The American South takes on the East End

Red Rooster in Shoreditch in the beating heart to a new members’ hotel, The Curtain. Descending the stairs from the swanky hotel reception, you arrive in Harlem. With heady scents of the signature soul food and a live band with staff dancing along, a dreary night in December was filled with promise.

Acclaimed New York chef Marcus Samuelson opened Red Rooster in May of this year. Since then he and his team have been combining Southern soul food with a New York feel, bringing it straight to East London.

We sat on a high table right next the open kitchen, able to see where the culinary magic began. While we drank prosecco, we snacked on warm cornbread with whipped honey butter and spicy tomato jam. It was warm and comforting with a slight kick, much like the music from the live band, Ego Trippin’ with Falco Two. Red Rooster has live music every evening during the week, but most interestingly a live Gospel Choir performs to Sunday brunchers. Weekends book up fast so make sure you don’t miss out by booking here.

The relaxed vibe continued into the starting dishes which included ‘Uncle T’s Gravlax’ with soft boiled eggs, and a dish called ‘Ol’ Man Shrimp ‘n’ Grits which consisted of melting pork and classic American Southern grits (a sort of flavoursome paste made from ground and boiled corn- tastier than it sounds).

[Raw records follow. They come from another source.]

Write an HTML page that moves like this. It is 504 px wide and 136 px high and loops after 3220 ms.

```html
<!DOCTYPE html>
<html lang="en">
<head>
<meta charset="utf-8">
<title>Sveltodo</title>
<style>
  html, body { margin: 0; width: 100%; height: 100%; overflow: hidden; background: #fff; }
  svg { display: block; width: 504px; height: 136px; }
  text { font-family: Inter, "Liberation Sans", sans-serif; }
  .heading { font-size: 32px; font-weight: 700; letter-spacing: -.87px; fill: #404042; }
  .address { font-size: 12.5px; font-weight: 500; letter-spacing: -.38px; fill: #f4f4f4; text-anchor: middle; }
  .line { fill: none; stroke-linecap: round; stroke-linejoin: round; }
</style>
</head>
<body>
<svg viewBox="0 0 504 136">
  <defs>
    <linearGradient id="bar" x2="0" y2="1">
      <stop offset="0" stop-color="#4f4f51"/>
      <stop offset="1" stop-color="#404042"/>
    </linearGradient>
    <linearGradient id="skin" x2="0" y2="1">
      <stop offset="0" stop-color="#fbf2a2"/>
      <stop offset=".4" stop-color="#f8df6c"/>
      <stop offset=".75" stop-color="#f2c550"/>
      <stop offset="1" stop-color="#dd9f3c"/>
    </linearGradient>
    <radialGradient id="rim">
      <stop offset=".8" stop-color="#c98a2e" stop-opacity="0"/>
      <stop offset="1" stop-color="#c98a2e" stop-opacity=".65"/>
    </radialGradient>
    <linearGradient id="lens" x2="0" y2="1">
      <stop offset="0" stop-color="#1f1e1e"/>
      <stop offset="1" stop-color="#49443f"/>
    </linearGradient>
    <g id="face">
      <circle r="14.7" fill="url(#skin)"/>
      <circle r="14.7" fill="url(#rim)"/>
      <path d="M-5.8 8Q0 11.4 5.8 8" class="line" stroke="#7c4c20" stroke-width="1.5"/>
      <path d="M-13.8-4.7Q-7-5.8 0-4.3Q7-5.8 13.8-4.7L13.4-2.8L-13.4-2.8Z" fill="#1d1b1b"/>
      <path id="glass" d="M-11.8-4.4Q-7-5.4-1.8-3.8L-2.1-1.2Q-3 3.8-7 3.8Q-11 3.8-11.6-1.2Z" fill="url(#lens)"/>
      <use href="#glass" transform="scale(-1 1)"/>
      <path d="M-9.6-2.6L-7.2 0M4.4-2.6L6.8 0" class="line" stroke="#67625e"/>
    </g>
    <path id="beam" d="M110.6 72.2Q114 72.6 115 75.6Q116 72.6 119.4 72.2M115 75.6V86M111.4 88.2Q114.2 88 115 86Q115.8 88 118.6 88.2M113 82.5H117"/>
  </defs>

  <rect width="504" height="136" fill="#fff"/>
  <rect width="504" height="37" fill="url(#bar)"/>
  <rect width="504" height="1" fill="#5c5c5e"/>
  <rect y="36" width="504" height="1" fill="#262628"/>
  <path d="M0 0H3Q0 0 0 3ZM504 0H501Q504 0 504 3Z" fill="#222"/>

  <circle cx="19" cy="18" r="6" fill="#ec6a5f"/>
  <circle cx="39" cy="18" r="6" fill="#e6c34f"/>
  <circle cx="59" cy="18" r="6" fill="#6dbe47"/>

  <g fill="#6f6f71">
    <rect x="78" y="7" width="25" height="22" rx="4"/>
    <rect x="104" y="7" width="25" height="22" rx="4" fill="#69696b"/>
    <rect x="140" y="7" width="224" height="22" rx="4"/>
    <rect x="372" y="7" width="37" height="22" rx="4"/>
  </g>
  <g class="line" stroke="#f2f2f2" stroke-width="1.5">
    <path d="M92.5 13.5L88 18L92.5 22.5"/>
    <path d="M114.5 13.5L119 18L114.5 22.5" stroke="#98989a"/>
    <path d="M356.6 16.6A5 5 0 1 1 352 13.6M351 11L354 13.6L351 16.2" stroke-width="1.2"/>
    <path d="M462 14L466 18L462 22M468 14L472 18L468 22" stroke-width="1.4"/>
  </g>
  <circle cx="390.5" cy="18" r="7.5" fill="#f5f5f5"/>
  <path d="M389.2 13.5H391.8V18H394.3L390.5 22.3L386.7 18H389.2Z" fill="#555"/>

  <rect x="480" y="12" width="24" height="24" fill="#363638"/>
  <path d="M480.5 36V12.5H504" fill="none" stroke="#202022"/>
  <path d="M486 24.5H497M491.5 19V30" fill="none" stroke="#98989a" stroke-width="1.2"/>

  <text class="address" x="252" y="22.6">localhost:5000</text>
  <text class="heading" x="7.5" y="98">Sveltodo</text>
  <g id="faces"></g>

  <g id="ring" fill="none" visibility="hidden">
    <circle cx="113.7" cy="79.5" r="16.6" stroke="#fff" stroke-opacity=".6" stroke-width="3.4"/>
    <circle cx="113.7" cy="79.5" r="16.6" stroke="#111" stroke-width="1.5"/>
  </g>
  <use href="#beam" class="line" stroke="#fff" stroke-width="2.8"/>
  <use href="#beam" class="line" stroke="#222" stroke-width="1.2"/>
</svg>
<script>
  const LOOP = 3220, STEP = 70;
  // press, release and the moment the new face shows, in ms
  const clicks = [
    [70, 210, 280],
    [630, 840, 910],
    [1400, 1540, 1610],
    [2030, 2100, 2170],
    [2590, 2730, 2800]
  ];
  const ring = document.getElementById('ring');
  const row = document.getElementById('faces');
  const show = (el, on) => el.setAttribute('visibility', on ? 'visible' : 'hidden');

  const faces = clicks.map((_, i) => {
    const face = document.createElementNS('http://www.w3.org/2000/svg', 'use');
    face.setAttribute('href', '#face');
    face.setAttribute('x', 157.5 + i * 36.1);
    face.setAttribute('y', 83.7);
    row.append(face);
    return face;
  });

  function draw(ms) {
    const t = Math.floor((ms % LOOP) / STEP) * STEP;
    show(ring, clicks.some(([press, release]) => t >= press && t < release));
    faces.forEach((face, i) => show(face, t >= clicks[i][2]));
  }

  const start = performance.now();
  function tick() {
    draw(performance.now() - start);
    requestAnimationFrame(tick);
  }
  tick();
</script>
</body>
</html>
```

The highlight though was the gently creamy burrata served with fresh figs and heirloom tomatoes. A classic and fairly simple combination, but the freshness of the ingredients really made this dish stand out, the sweetness of the figs balanced with the soft burrata and the sweet-sharp of the tomatoes. It’s important to mention that not only did these dishes taste delicious, they were artfully presented on giant platters, looking like something straight out of a foodie magazine.

The ‘Bird Royal Feast’ didn’t disappoint, delivering on promises of spicy fried chicken falling off the bone served with waffles, biscuits, gravy and mac ‘n’ cheese. A surprisingly good vegan option was found in the roasted cauliflower, sweet and sticky with buffalo spiced sauce.

The East End ‘Fish Pie’ didn’t seem to arrive with the squid ink jus the menu suggested, but it was enjoyable nonetheless with fragrant lemongrass and chilli, a lighter dish to balance the heady Southern dishes.

I have very few negative things to say about Red Rooster: the staff were fun, friendly and especially patient when I missed the etiquette and gave away my cutlery. Price wise, it is at the slightly more expensive end, but for cold winter’s evening this place is a firecracker worth paying for.